Queen Elizabeth II is set to make history later today when she signs a new charter taking a stand against discrimination, which some have interpreted as tacit support of gay rights.
The 86-year-old matriarch will sign the agreement at a reception this evening to show her support. With the stroke of the pen, the queen will be making a symbolic pledge for equal rights for billions of people in 54 countries in the British Commonwealth around the world.
The Commonwealth Charter states opposition to "all forms of discrimination, whether rooted in gender, race, color, creed, political belief or other grounds."
"This is believed to be the first time she's shown her support of gay rights. That's a big step," ABC News royal contributor Victoria Arbiter said.
The queen, who is recovering from gastroenteritis after being hospitalized last week, cancelled an event at Westminster Abbey marking Commonwealth Day, but will attend an evening reception to sign the charter, according to the Palace.

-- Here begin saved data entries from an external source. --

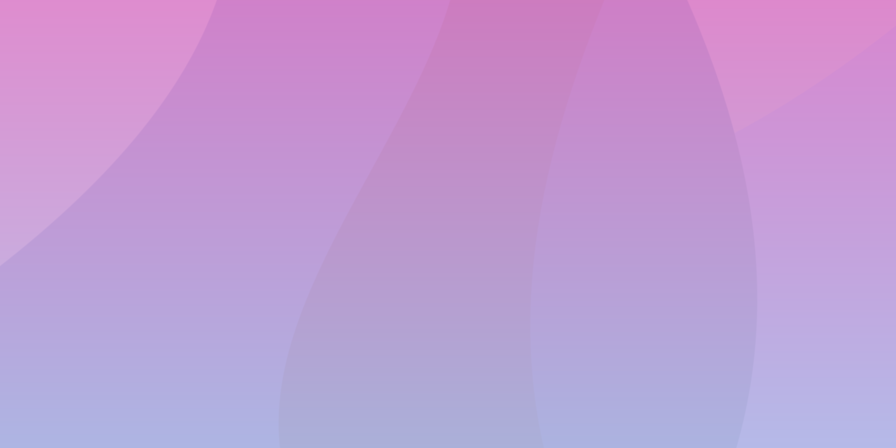
A Shadertoy shader for this background:

```glsl
// Soft pink-to-periwinkle gradient crossed by broad, curved translucent bands.

// Vertical gradient
const vec3 TOP_PINK    = vec3(0.815, 0.505, 0.790);
const vec3 BOTTOM_BLUE = vec3(0.680, 0.710, 0.890);

// Tint added inside each band
const vec3 LEFT_GLOW    = vec3( 0.057,  0.045,  0.020);
const vec3 CENTER_SHADE = vec3(-0.012, -0.020, -0.040);
const vec3 INNER_SHADE  = vec3(-0.007, -0.008, -0.012);
const vec3 RIGHT_GLOW   = vec3( 0.030,  0.018,  0.020);
const vec3 CORNER_GLOW  = vec3( 0.022,  0.012, -0.010);

// Cubic coefficients of each edge: x as a function of depth below the top
const vec4 LEFT_EDGE   = vec4(0.484, -0.350, -0.783,  0.000);
const vec4 CENTER_EDGE = vec4(1.005, -0.298, -0.656,  0.574);
const vec4 INNER_EDGE  = vec4(1.349, -0.405,  0.176,  0.094);
const vec4 RIGHT_EDGE  = vec4(1.534,  0.4375, -0.258, -0.070);

// Corner edge: depth as a function of distance from the right side
const vec4 CORNER_EDGE = vec4(0.057, 0.797, -0.362, 0.0);

const float ASPECT = 2.0;

float cubic(vec4 k, float t) {
    return k.x + t * (k.y + t * (k.z + t * k.w));
}

// Antialiased coverage of the positive side of a signed distance
float coverage(float d) {
    float pixel = 1.0 / iResolution.y;
    return smoothstep(-pixel, pixel, d);
}

// Coverage to the right of a curved edge
float rightOf(vec4 edge, vec2 p) {
    float slope = edge.y + p.y * (2.0 * edge.z + 3.0 * edge.w * p.y);
    return coverage((p.x - cubic(edge, p.y)) / sqrt(1.0 + slope * slope));
}

void mainImage(out vec4 fragColor, in vec2 fragCoord) {
    // x spans the aspect ratio, y is depth below the top
    vec2 uv = fragCoord / iResolution.xy;
    vec2 p = vec2(uv.x * ASPECT, 1.0 - uv.y);

    vec3 color = mix(TOP_PINK, BOTTOM_BLUE, p.y);

    // Bands from left to right
    float center = rightOf(CENTER_EDGE, p);
    float inner  = rightOf(INNER_EDGE, p);
    float right  = rightOf(RIGHT_EDGE, p);
    color += LEFT_GLOW * (1.0 - rightOf(LEFT_EDGE, p));
    color += CENTER_SHADE * center * (1.0 - inner);
    color += INNER_SHADE * inner * (1.0 - right);
    color += RIGHT_GLOW * right;

    // Brighter corner at the upper right
    float corner = coverage(cubic(CORNER_EDGE, ASPECT - p.x) - p.y);
    color += CORNER_GLOW * corner * right;

    fragColor = vec4(color, 1.0);
}
```
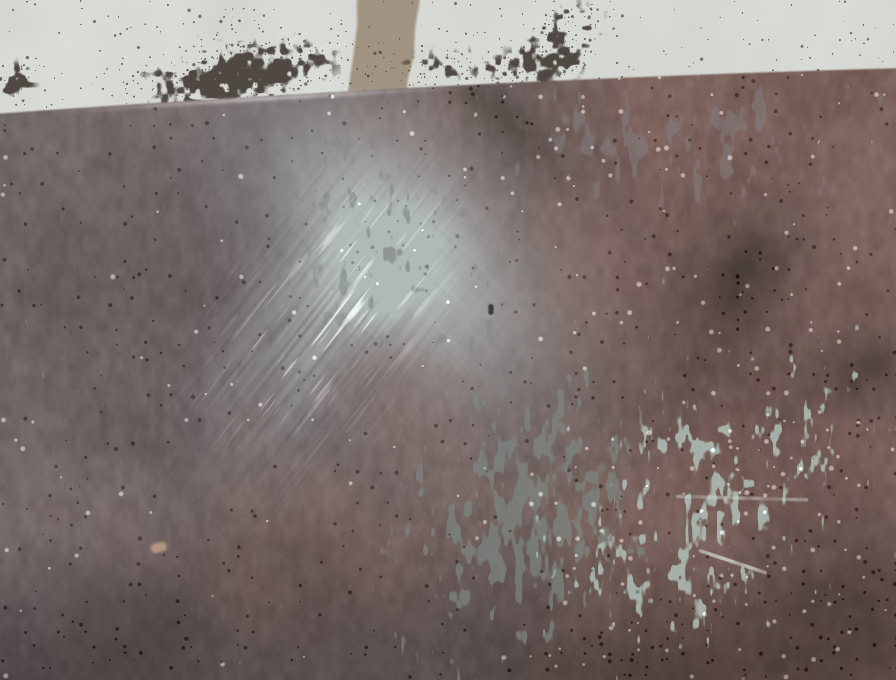
Write a WebGL 2 fragment shader that draws this texture.

```glsl
#version 300 es
precision highp float;
// A rusty steel plate below a strip of dusty pale paper. Soft blobs place the
// polished glow, grime and flaking; stretched value noise cuts them into
// brushed scratches, upright flakes and grit.
uniform vec2 u_resolution;
out vec4 fragColor;

const vec2 UPRIGHT = vec2(1.0, 0.0);
const vec2 FALLING = vec2(0.707, -0.707);
const vec2 RISING = vec2(0.616, 0.788);

float hash(vec2 cell) {
  uvec2 k = uvec2(ivec2(cell)) * uvec2(1597334673u, 3812015801u);
  uint h = (k.x ^ k.y) * 1597334673u;
  h = (h ^ (h >> 15)) * 2246822519u;
  return float((h ^ (h >> 13)) >> 8) / 16777216.0;
}

float noise(vec2 p) {
  vec2 i = floor(p), f = fract(p);
  f = f * f * (3.0 - 2.0 * f);
  return mix(mix(hash(i), hash(i + vec2(1, 0)), f.x),
             mix(hash(i + vec2(0, 1)), hash(i + vec2(1, 1)), f.x), f.y);
}

float fbm(vec2 p) {
  float sum = 0.0, gain = 0.533;
  for (int i = 0; i < 4; i++) {
    sum += gain * noise(p);
    p = p * 2.03 + 17.3;
    gain *= 0.5;
  }
  return sum;
}

// Coordinates along and across a unit axis.
vec2 toAxis(vec2 p, vec2 axis) {
  return vec2(dot(p, axis), dot(p, vec2(-axis.y, axis.x)));
}

float blob(vec2 p, vec2 center, vec2 axis, vec2 radius) {
  vec2 d = toAxis(p - center, axis) / radius;
  return exp(-dot(d, d));
}

float stroke(vec2 p, vec2 a, vec2 b, float width) {
  vec2 ab = b - a;
  float t = clamp(dot(p - a, ab) / dot(ab, ab), 0.0, 1.0);
  return 1.0 - smoothstep(0.3 * width, width, length(p - a - ab * t));
}

// Round grains, one per cell, present with the given chance.
float grit(vec2 p, float cells, float chance) {
  vec2 g = p * cells, id = floor(g);
  vec2 jitter = vec2(hash(id + 31.0), hash(id + 67.0)) * 0.5 + 0.25;
  float size = mix(0.12, 0.3, hash(id + 11.0));
  float shape = 1.0 - smoothstep(size * 0.5, size * 1.3, length(fract(g) - jitter));
  return shape * step(hash(id), chance);
}

// Upright flakes that spread as density grows.
float flakes(vec2 p, vec2 scale, float density) {
  float n = 0.65 * noise(p * scale) + 0.35 * noise(p * scale * 2.3 + 9.0);
  float level = mix(0.92, 0.36, clamp(density, 0.0, 1.0));
  return smoothstep(level, level + 0.12, n);
}

vec3 paperColor(vec2 p) {
  vec3 color = vec3(0.84, 0.85, 0.83) + 0.05 * (fbm(p * 9.0) - 0.5);
  float tapeX = p.x - 0.56 - 0.12 * (p.y - 0.93) - 0.006 * noise(p * 25.0);
  float tape = 1.0 - smoothstep(0.041, 0.048, abs(tapeX));
  color = mix(color, vec3(0.63, 0.58, 0.51), tape);
  float dust = blob(p, vec2(0.345, 0.89), vec2(0.985, 0.17), vec2(0.115, 0.036))
    + 0.72 * blob(p, vec2(0.82, 0.925), RISING, vec2(0.07, 0.04))
    + 0.6 * blob(p, vec2(0.02, 0.882), UPRIGHT, vec2(0.03, 0.025))
    + 0.35 * blob(p, vec2(0.68, 0.9), UPRIGHT, vec2(0.11, 0.03));
  float clump = smoothstep(0.5, 0.68, 0.5 * fbm(p * 55.0) + 0.5 * noise(p * 120.0) + 0.55 * dust - 0.2);
  float loose = max(grit(p, 110.0, 0.02 + 0.5 * dust), grit(p + 3.0, 180.0, 0.03 + 0.5 * dust));
  return mix(color, vec3(0.25, 0.22, 0.2), 0.9 * max(clump * smoothstep(0.05, 0.3, dust), 0.75 * loose));
}

vec3 plateColor(vec2 p) {
  // Oxide: grey on the left, red on the right and below.
  float cloud = fbm(p * 5.0);
  float red = smoothstep(0.5, 1.1, p.x) + 0.6 * blob(p, vec2(0.45, 0.16), UPRIGHT, vec2(0.22, 0.16));
  vec3 color = mix(vec3(0.42, 0.385, 0.385), vec3(0.44, 0.345, 0.325), clamp(red + cloud - 0.5, 0.0, 1.0));
  color += 0.14 * (cloud - 0.5) + 0.09 * (fbm(p * vec2(85.0, 50.0)) - 0.5);
  color *= mix(0.84, 1.04, smoothstep(0.0, 0.3, p.y));

  // Grime.
  float grime = blob(p, vec2(1.09, 0.59), RISING, vec2(0.11, 0.07))
    + 0.8 * blob(p, vec2(1.26, 0.45), UPRIGHT, vec2(0.11, 0.06))
    + 0.7 * blob(p, vec2(0.73, 0.83), FALLING, vec2(0.1, 0.035))
    + 0.6 * blob(p, vec2(0.19, 0.07), UPRIGHT, vec2(0.1, 0.08))
    + 0.7 * blob(p, vec2(1.24, 0.1), UPRIGHT, vec2(0.14, 0.12))
    + 0.6 * blob(p, vec2(0.93, 0.02), UPRIGHT, vec2(0.16, 0.04));
  color = mix(color, vec3(0.25, 0.215, 0.19), clamp(grime * (0.25 + 0.8 * fbm(p * 28.0)), 0.0, 0.85));

  // Polished glow, brushed along two directions.
  float brushed = noise(toAxis(p, RISING) * vec2(9.0, 210.0));
  float crossed = noise(toAxis(p, FALLING) * vec2(7.0, 170.0));
  float polish = blob(p, vec2(0.59, 0.63), FALLING, vec2(0.24, 0.13));
  float fan = blob(p, vec2(0.475, 0.52), RISING, vec2(0.18, 0.1));
  float notch = blob(p, vec2(0.58, 0.41), FALLING, vec2(0.12, 0.065));
  float glow = 0.95 * polish + fan * (0.2 + 0.5 * brushed) + 0.2 * blob(p, vec2(0.57, 0.6), RISING, vec2(0.12, 0.06));
  glow *= (1.0 - 0.65 * notch) * (0.88 + 0.12 * brushed + 0.1 * crossed);
  color = mix(color, vec3(0.69, 0.72, 0.72), clamp(glow, 0.0, 1.0));
  float pits = flakes(p + 5.0, vec2(75.0, 38.0), 0.42);
  color = mix(color, vec3(0.48, 0.5, 0.5), 0.6 * pits * clamp(polish + 0.3 * fan, 0.0, 1.0));
  float glint = smoothstep(0.72, 0.95, noise(toAxis(p, RISING) * vec2(16.0, 260.0) + 40.0));
  color += 0.28 * glint * fan;

  // Flakes: dull green low down, bright at right, faint above.
  float dull = blob(p, vec2(0.78, 0.25), RISING, vec2(0.22, 0.17));
  float bright = blob(p, vec2(1.08, 0.3), FALLING, vec2(0.19, 0.22)) + 0.4 * blob(p, vec2(0.92, 0.17), UPRIGHT, vec2(0.13, 0.15));
  float faint = blob(p, vec2(1.02, 0.8), UPRIGHT, vec2(0.28, 0.12));
  color = mix(color, vec3(0.49, 0.53, 0.51), 0.7 * flakes(p, vec2(80.0, 32.0), 0.88 * dull));
  color = mix(color, vec3(0.51, 0.49, 0.5), 0.55 * flakes(p + 2.0, vec2(75.0, 28.0), 0.7 * faint));
  float patches = 0.55 + 0.9 * (fbm(p * 9.0 + 4.0) - 0.3);
  color = mix(color, vec3(0.69, 0.75, 0.72), 0.85 * flakes(p + 7.0, vec2(85.0, 38.0), 0.85 * bright * patches));

  // Pale and dark grit, single scratches, a chip and a pit.
  color += 0.3 * grit(p, 75.0, 0.02 + 0.12 * bright + 0.06 * faint);
  color -= 0.17 * grit(p + 1.0, 90.0, 0.05 + 0.2 * grime);
  float scratches = stroke(p, vec2(1.03, 0.19), vec2(1.125, 0.158), 0.004) + 0.6 * stroke(p, vec2(0.997, 0.27), vec2(1.186, 0.265), 0.004);
  color = mix(color, vec3(0.86, 0.89, 0.88), 0.8 * scratches * (0.4 + 0.6 * noise(p * 90.0)));
  color = mix(color, vec3(0.7, 0.58, 0.5), stroke(p, vec2(0.229, 0.194), vec2(0.238, 0.196), 0.011));
  return mix(color, vec3(0.24), stroke(p, vec2(0.722, 0.541), vec2(0.722, 0.549), 0.006));
}

void main() {
  vec2 p = gl_FragCoord.xy / u_resolution.y;
  float edge = p.y - (0.833 + 0.073 * p.x - 0.017 * p.x * p.x);
  float soft = 0.0015 + 0.7 / u_resolution.y;
  vec3 color = mix(plateColor(p), paperColor(p), smoothstep(-soft, soft, edge));
  float rim = exp(-pow((edge + 0.004) / 0.004, 2.0));
  color += 0.2 * rim * blob(p, vec2(0.38, 0.86), UPRIGHT, vec2(0.2, 0.1));
  fragColor = vec4(clamp(color, 0.0, 1.0), 1.0);
}
```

The charter is still only a symbolic step for many of the 54 countries because homosexuality is still illegal in 41 of the nations in the British Commonwealth.
Embodying centuries of stuffy royal tradition, Britain's head of state has recently learned to relax a little, showing she's moving with the times. But never in her 61 years as monarch has she done anything like this before.
"The queen has to remain politically neutral," Arbiter said. "While we won't hear her personal views on this, the fact that she is endorsing it publically in front of television cameras, it really does speak volumes."
Reading between the lines, the British papers are also hailing this as a watershed moment for the new rules of succession.
The timing couldn't be any better with the Duchess of Cambridge, Kate Middleton, giving birth this summer. By signing this pledge, the queen is giving a silent nod to the changes.
If Middleton has a baby girl, her daughter will one day be the queen.